History Resources for Schools
This is a fun and online way for students (and teachers) to learn different topics of history (local, nation, and world). It is an online learning center that is periodically updated with new information and new sections of learning. Check it out at documents.historymuseumsb.org or click the button below:
The History Museum & the Studebaker National Museum offer tours specially designed for school groups. Your field trip can include visits to the Oliver Mansion and Worker’s Home, Kidsfirst Children’s Museum, Voyages Gallery, and all exhibits in both museums. Pre-visit curriculum material and student activity sheets are available for viewing and printing by scrolling further down this page. Reservations are required and can be made by contacting our Tour Coordinator at (574) 235-9664, ext. 241 or
The History Museum can also provide education in schools by visiting your classroom with audio/visuals materials. In addition, special programs designed just for schools are scheduled at various times throughout the academic year. The History Museum’s Education Department has developed a list of Indiana Academic Standards met through museum visits and school programs. School groups visit The History Museum regularly to experience history in a unique and interactive way. We offer learning for all age groups are welcome to tour the museum’s exhibits on their own, as long as teachers and chaperones accompany the students. For 3rd grade and younger, we require 1 chaperone/adult for every 5 students and there is no charge for these chaperones/adults. For 4th grade and older, we require 1 chaperone/adult for every 10 students. There is no admission charge for these chaperones/adults. Additional chaperones/adults will be charged $4.00 per person.
We now have online presentations/programs that may be of interest to you and your students. Click the button below to see what we have to offer:
The History Museum's School Programs
Cabin Days School Program
Canceled for fall 2021

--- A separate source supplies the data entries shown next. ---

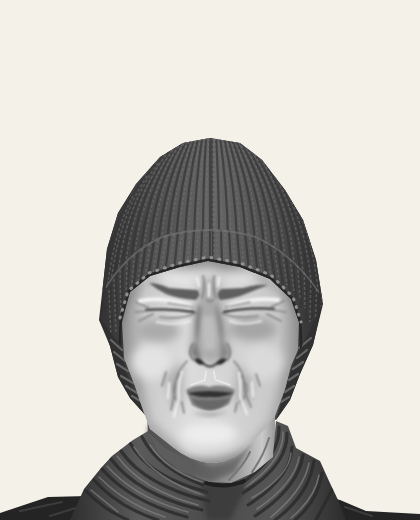
<!DOCTYPE html>
<html lang="en">
<head>
<meta charset="utf-8">
<title>Portrait in a knit beanie</title>
<style>
:root{--paper:#f4f1e9;--knit:#505050;--rib-dark:#353535;--rib-light:#737373;--ink:#252525;--skin:#d6d6d6;--coat:#242424}
html,body{margin:0;background:var(--paper);overflow:hidden}
svg{display:block;width:420px;height:520px}
.ribs{fill:none;stroke:var(--rib-dark);stroke-width:2.2;opacity:.7}
.rib-lights{fill:none;stroke:var(--rib-light);stroke-width:1.5;stroke-dasharray:3 2;opacity:.55}
.crease{fill:none;stroke-linecap:round;stroke-linejoin:round}
.dark{stroke:#3a3a3a}.mid{stroke:#858585}.light{stroke:#f2f2f2}
</style>
</head>
<body>
<svg viewBox="0 0 420 520" role="img" aria-label="Grey portrait of a figure with closed eyes, wearing a ribbed beanie and a scarf">
<defs>
<linearGradient id="crown-tone" x1="0" x2="1">
<stop offset="0" stop-color="#2d2d2d"/><stop offset=".25" stop-color="#4d4d4d"/><stop offset=".5" stop-color="#666"/><stop offset=".75" stop-color="#505050"/><stop offset="1" stop-color="#2b2b2b"/>
</linearGradient>
<linearGradient id="cuff-tone" x1="0" x2="1">
<stop offset="0" stop-color="#333"/><stop offset=".3" stop-color="#5a5a5a"/><stop offset=".55" stop-color="#626262"/><stop offset="1" stop-color="#323232"/>
</linearGradient>
<linearGradient id="skin-tone" x1="0" x2="1">
<stop offset="0" stop-color="#8e8e8e"/><stop offset=".13" stop-color="#cacaca"/><stop offset=".36" stop-color="#dcdcdc"/><stop offset=".62" stop-color="#d4d4d4"/><stop offset=".88" stop-color="#c8c8c8"/><stop offset="1" stop-color="#8d8d8d"/>
</linearGradient>
<linearGradient id="neck-tone" x1="0" x2="1">
<stop offset="0" stop-color="#555"/><stop offset=".3" stop-color="#6a6a6a"/><stop offset=".65" stop-color="#929292"/><stop offset=".9" stop-color="#c9c9c9"/><stop offset="1" stop-color="#999"/>
</linearGradient>
<linearGradient id="scarf-tone" x1="0" x2="1">
<stop offset="0" stop-color="#2f2f2f"/><stop offset=".25" stop-color="#5a5a5a"/><stop offset=".5" stop-color="#4c4c4c"/><stop offset=".75" stop-color="#555"/><stop offset="1" stop-color="#2c2c2c"/>
</linearGradient>
<filter id="soft" x="-40%" y="-40%" width="180%" height="180%"><feGaussianBlur stdDeviation="5"/></filter>
<filter id="softer" x="-60%" y="-60%" width="220%" height="220%"><feGaussianBlur stdDeviation="2.2"/></filter>
<filter id="fine" x="-30%" y="-50%" width="160%" height="200%"><feGaussianBlur stdDeviation=".8"/></filter>
<path id="hat-shape" d="M210 138 183 143 160 157 136 184 118 213 107 249 103 285 99 320 110 346 118 377 130 398 147 417 210 400 276 420 290 400 300 374 313 345 323 304 316 260 303 220 285 190 262 160 240 143Z"/>
<path id="cuff-shape" d="M106 285Q128 251 162 236Q208 222 256 236Q293 253 319 291L322 305 300 350 299 322 291 299 270 279 240 267 208 261 180 267 150 276 130 292 122 318 121 346 101 320Z"/>
<path id="face-shape" d="M208 261 240 267 270 279 291 299 299 322 298 350 291 366 285 389 275 416 262 432 241 453Q226 463 209 463Q188 460 174 448L150 429 143 410 135 386 124 358 122 323 130 292 150 276 180 267Z"/>
<path id="scarf-shape" d="M133 440 148 431 158 452 180 471 209 482 231 483 255 472 273 457 276 421 288 426 296 448 320 461 329 481 338 500 346 520H70L84 489 101 468 112 456Z"/>
<clipPath id="hat-clip"><use href="#hat-shape"/></clipPath>
<clipPath id="cuff-clip"><use href="#cuff-shape"/></clipPath>
<clipPath id="face-clip"><use href="#face-shape"/></clipPath>
<clipPath id="scarf-clip"><use href="#scarf-shape"/></clipPath>
<g id="crown-half">
<path d="M210 138V240M206 138Q203 185 203 240M202 138Q195 185 194 240M198 138Q187 185 185 240M194 139Q179 185 176 243M190 140Q171 185 167 245M186 141Q163 186 158 247M181 143Q154 188 149 251M176 146Q146 190 140 257M170 150Q137 195 131 263M163 155Q128 203 122 272M155 163Q121 210 114 281M144 176Q114 222 107 290M130 196Q109 235 103 300"/>
</g>
<g id="cuff-half">
<path d="M210 229V264M202 229 201 265M194 230 192 267M186 231 183 269M178 232 174 271M170 234 165 274M162 236 156 277M154 240 148 280M146 244 140 285M138 249 133 291M130 255 127 298M123 262 122 308M116 270 117 322M110 279 112 333M105 290 107 338"/>
</g>
</defs>

<rect width="420" height="520" fill="var(--paper)"/>

<g id="coat">
<path d="M0 513 48 497 88 496 120 520H0ZM325 496 340 500 366 511 420 514V520H310Z" fill="var(--coat)"/>
<path class="crease" d="M20 511 62 502M50 516 82 506M345 507 372 516" stroke="#3c3c3c" stroke-width="2"/>
</g>

<g id="beanie-back">
<use href="#hat-shape" fill="url(#crown-tone)"/>
<path d="M101 320 121 346 126 372 147 417 130 398 118 377 110 346ZM322 305 299 350 288 380 276 420 290 400 300 374 313 345Z" fill="#303030"/>
<path class="crease" d="M111 340 122 350M114 352 125 361M117 364 128 371M121 376 133 383M126 386 137 393M132 396 142 402M311 338 299 348M307 350 297 358M303 362 293 369M298 374 289 380M294 386 285 392M289 397 281 402" stroke="#666" stroke-width="2.2"/>
</g>

<g id="neck">
<path d="M147 410 148 436 160 456 182 473 210 484H232L258 473 275 457 275 412Z" fill="url(#neck-tone)"/>
<path d="M147 425Q170 448 209 466Q235 464 252 442L235 472 210 482 178 470 148 440Z" fill="#4b4b4b" opacity=".55" filter="url(#softer)"/>
<path class="crease" d="M229 480Q244 465 250 452M252 472Q264 455 269 438" stroke="#777" stroke-width="2"/>
<path d="M148 432 166 449 190 461 196 478 168 464 150 446Z" fill="#5d5d5d"/>
</g>

<g id="face">
<use href="#face-shape" fill="url(#skin-tone)"/>
<g clip-path="url(#face-clip)">
<g filter="url(#soft)">
<path d="M120 330Q126 290 155 279L208 267 268 284Q292 297 302 325L304 300 210 245 112 300Z" fill="#6f6f6f" opacity=".65"/>
<ellipse cx="158" cy="331" rx="22" ry="11" fill="#aaa"/>
<ellipse cx="253" cy="329" rx="24" ry="12" fill="#a5a5a5"/>
<path d="M200 280 219 280 226 320 230 352 213 366 190 352 193 320Z" fill="#aaa"/>
<path d="M163 374 183 362 183 400 174 410ZM238 362 256 378 246 408 234 400Z" fill="#b0b0b0"/>
<path d="M120 350 140 368 150 420 185 452 145 452ZM300 350 282 374 270 420 235 460 285 440Z" fill="#999" opacity=".7"/>
<path d="M170 449Q210 470 248 447V475H170Z" fill="#858585"/>
<ellipse cx="152" cy="362" rx="20" ry="18" fill="#e3e3e3"/>
<ellipse cx="262" cy="362" rx="20" ry="18" fill="#dadada"/>
<ellipse cx="209" cy="434" rx="28" ry="12" fill="#ededed"/>
<ellipse cx="177" cy="277" rx="18" ry="6" fill="#e8e8e8"/>
<ellipse cx="241" cy="278" rx="16" ry="6" fill="#e2e2e2"/>
</g>

<g id="brows" filter="url(#fine)">
<path d="M149 283Q158 283 169 288L197 290Q202 294 196 300 178 299 166 294Q156 289 149 283Z" fill="#5f5f5f"/>
<path d="M268 285Q256 284 243 288L221 289Q215 294 220 300 235 299 248 293Q260 288 268 285Z" fill="#5f5f5f"/>
<path class="crease mid" d="M203 276Q206 286 202 298M214 276Q212 287 216 298M207 300Q210 303 213 300" stroke-width="1.8"/>
<path class="crease light" d="M197 278 199 286M219 278 218 286M209 284V296" stroke-width="2.4"/>
</g>

<g id="closed-eyes" filter="url(#fine)">
<path class="crease light" d="M140 301Q162 296 190 306M278 300Q253 297 229 306" stroke-width="4"/>
<path class="crease dark" d="M146 310Q168 308 194 312M274 309Q250 307 224 312" stroke-width="2.3"/>
<path class="crease mid" d="M136 302 149 308M135 312 148 311M139 321 153 314M284 301 271 307M286 312 272 310M281 321 267 314M160 317Q180 320 197 313M258 316Q238 320 221 313M168 303 193 307M250 302 226 307" stroke-width="1.7"/>
<path class="crease light" d="M157 322Q176 326 190 321M261 321Q243 326 230 321" stroke-width="2.6" opacity=".7"/>
</g>

<g id="nose">
<path d="M198 305Q194 325 196 340L190 352Q194 361 202 360L197 344Q202 320 201 306Z" fill="#7d7d7d" filter="url(#softer)"/>
<path d="M217 305Q225 324 223 341L230 353Q227 361 219 360L221 343Q216 320 215 306Z" fill="#888" filter="url(#softer)"/>
<path d="M203 316Q201 336 204 350H215Q218 335 213 316Z" fill="#bdbdbd" filter="url(#softer)"/>
<g filter="url(#fine)">
<path class="crease mid" d="M193 344Q187 353 194 360M227 344Q233 353 227 360" stroke-width="2.4"/>
<path d="M194 359Q200 356 205 364 198 367 194 359ZM227 359Q221 356 215 364 222 367 227 359Z" fill="#2e2e2e"/>
<path class="crease dark" d="M204 364Q210 369 216 364" stroke-width="2"/>
</g>
</g>

<g id="cheek-folds" filter="url(#fine)">
<path class="crease mid" d="M187 361Q174 374 175 391L171 410M180 374Q168 390 178 402M234 361Q246 374 244 390L251 407M241 376Q253 391 240 402M166 372 162 386M256 374 260 386M182 402 184 413M237 403 235 412" stroke-width="1.7"/>
<path class="crease light" d="M182 372Q178 383 179 397L174 417M239 373Q241 385 240 396L247 414M169 383 168 398M252 382 253 396" stroke-width="2"/>
</g>

<g id="mouth">
<path d="M186 390Q198 383 209 387 222 383 235 390L229 404Q210 416 192 405Z" fill="#818181" filter="url(#fine)"/>
<path d="M187 393Q208 389 234 393 223 398 210 397 197 398 187 393Z" fill="#333" filter="url(#fine)"/>
<path d="M192 399Q210 402 230 398 225 408 210 410 196 408 192 399Z" fill="#686868" filter="url(#fine)"/>
<path class="crease light" d="M191 385 205 380M216 380 230 385M206 371 205 379M214 371 215 379" stroke-width="1.6" opacity=".7"/>
<path d="M193 412Q210 420 228 411 210 416 193 412Z" fill="#888" filter="url(#softer)"/>
</g>
</g>
</g>

<g id="beanie-front">
<g clip-path="url(#hat-clip)">
<path d="M95 130H330V300H319Q293 253 256 236 208 222 162 236 128 251 106 285L95 300Z" fill="url(#crown-tone)"/>
<g class="ribs"><use href="#crown-half"/><use href="#crown-half" transform="matrix(-1 0 0 1 422 0)"/></g>
<g class="rib-lights" transform="translate(3 0)"><use href="#crown-half"/><use href="#crown-half" transform="matrix(-1 0 0 1 422 0)"/></g>
</g>
<use href="#cuff-shape" fill="url(#cuff-tone)"/>
<g clip-path="url(#cuff-clip)">
<g class="ribs"><use href="#cuff-half"/><use href="#cuff-half" transform="matrix(-1 0 0 1 423 0)"/></g>
<g class="rib-lights" transform="translate(4 0)"><use href="#cuff-half"/><use href="#cuff-half" transform="matrix(-1 0 0 1 423 0)"/></g>
<path class="crease" d="M106 287Q128 252 162 237 208 223 256 237 293 254 319 292" stroke="#777" stroke-width="2" opacity=".6"/>
<path class="crease" d="M121 346 122 318 130 292 150 276 180 267 208 261 240 267 270 279 291 299 299 322 300 350" stroke="#262626" stroke-width="5"/>
<path class="crease" d="M120 318 128 291 149 273 180 263 208 257 240 263 271 275 293 297 301 322" stroke="#919191" stroke-width="3" stroke-dasharray="1 7"/>
</g>
</g>

<g id="scarf">
<use href="#scarf-shape" fill="url(#scarf-tone)"/>
<g clip-path="url(#scarf-clip)">
<g class="crease" stroke="#2a2a2a" stroke-width="3.2" opacity=".8">
<path d="M130 443Q149 477 207 492M121 451Q145 486 209 501M111 459Q138 495 202 510M102 469Q131 502 187 517M94 480Q118 507 158 520M86 491Q104 510 128 520M142 437Q158 468 203 485"/>
<path d="M279 427Q280 457 242 483M287 433Q288 465 243 493M292 447Q291 478 248 505M303 455Q298 488 255 516M314 461Q309 495 275 520M322 473Q318 501 295 520M332 490 316 520"/>
</g>
<g class="crease" stroke="#858585" stroke-width="1.6" opacity=".65">
<path d="M134 447Q155 480 206 496M117 456Q142 490 198 505M107 466Q135 498 188 512M99 477Q125 504 165 517M91 490 118 512M150 445Q166 470 202 482"/>
<path d="M283 432Q284 461 244 488M291 453Q289 476 252 498M299 457Q295 483 257 509M309 463Q304 490 271 517M319 475Q315 498 291 518"/>
</g>
<path d="M201 486Q226 480 248 485L238 504 230 520H207Z" fill="#343434" opacity=".65" filter="url(#softer)"/>
<path class="crease" d="M206 483Q226 489 244 481" stroke="#202020" stroke-width="4"/>
</g>
</g>
</svg>
</body>
</html>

During Cabin Days, volunteers dressed as pioneers demonstrate trades and recreation common in the 1830s. Lively interaction often occurs as students, eager to learn about life “back then,” ask questions of the “pioneers” they visit. A blacksmith forges tools that were used in pioneer days and a woodsman shows how logs were cut. Students sit in rows as the “school marm” teaches lessons and a “doctor” speaks of the uses of leeches in treating fevers and other maladies. Students can walk through the Navarre Cabin to see the interior of the home built by Pierre Navarre, the first European to settle permanently in the area. In 2006, the Navarre Cabin underwent an extensive renovation, which included repair and replacement of original logs and reconstruction of windows. The program is designed for grades 3 and up.
The Fur Trade School Program
Coming Spring 2022
Students gain insight into the importance of the fur trade in northern Indiana during the 17th, 18th, and 19th centuries. They examine silver crosses and animal furs to learn how European explorers bartered with Native Americans for goods. A view of axes, guns, traps, and such household items as a bone needle used in making clothing teaches the self-sufficiency of the fur traders. Following an audio/visual presentation, classes board their buses to travel to Riverview Cemetery, the site of the 1679 landing of French explorer LaSalle. From that point, students walk the portage used by LaSalle and countless numbers of Native Americans, explorers, voyageurs, and fur traders as they journeyed through this area.
The Civil War School Program
Civil War reenactors interact with students to give them insights and perspectives of Civil War soldiers’ lives. A presentation provides background information. The program is design for grades 3 and up. This program contains images of wartime violence and may not be suitable for all audiences.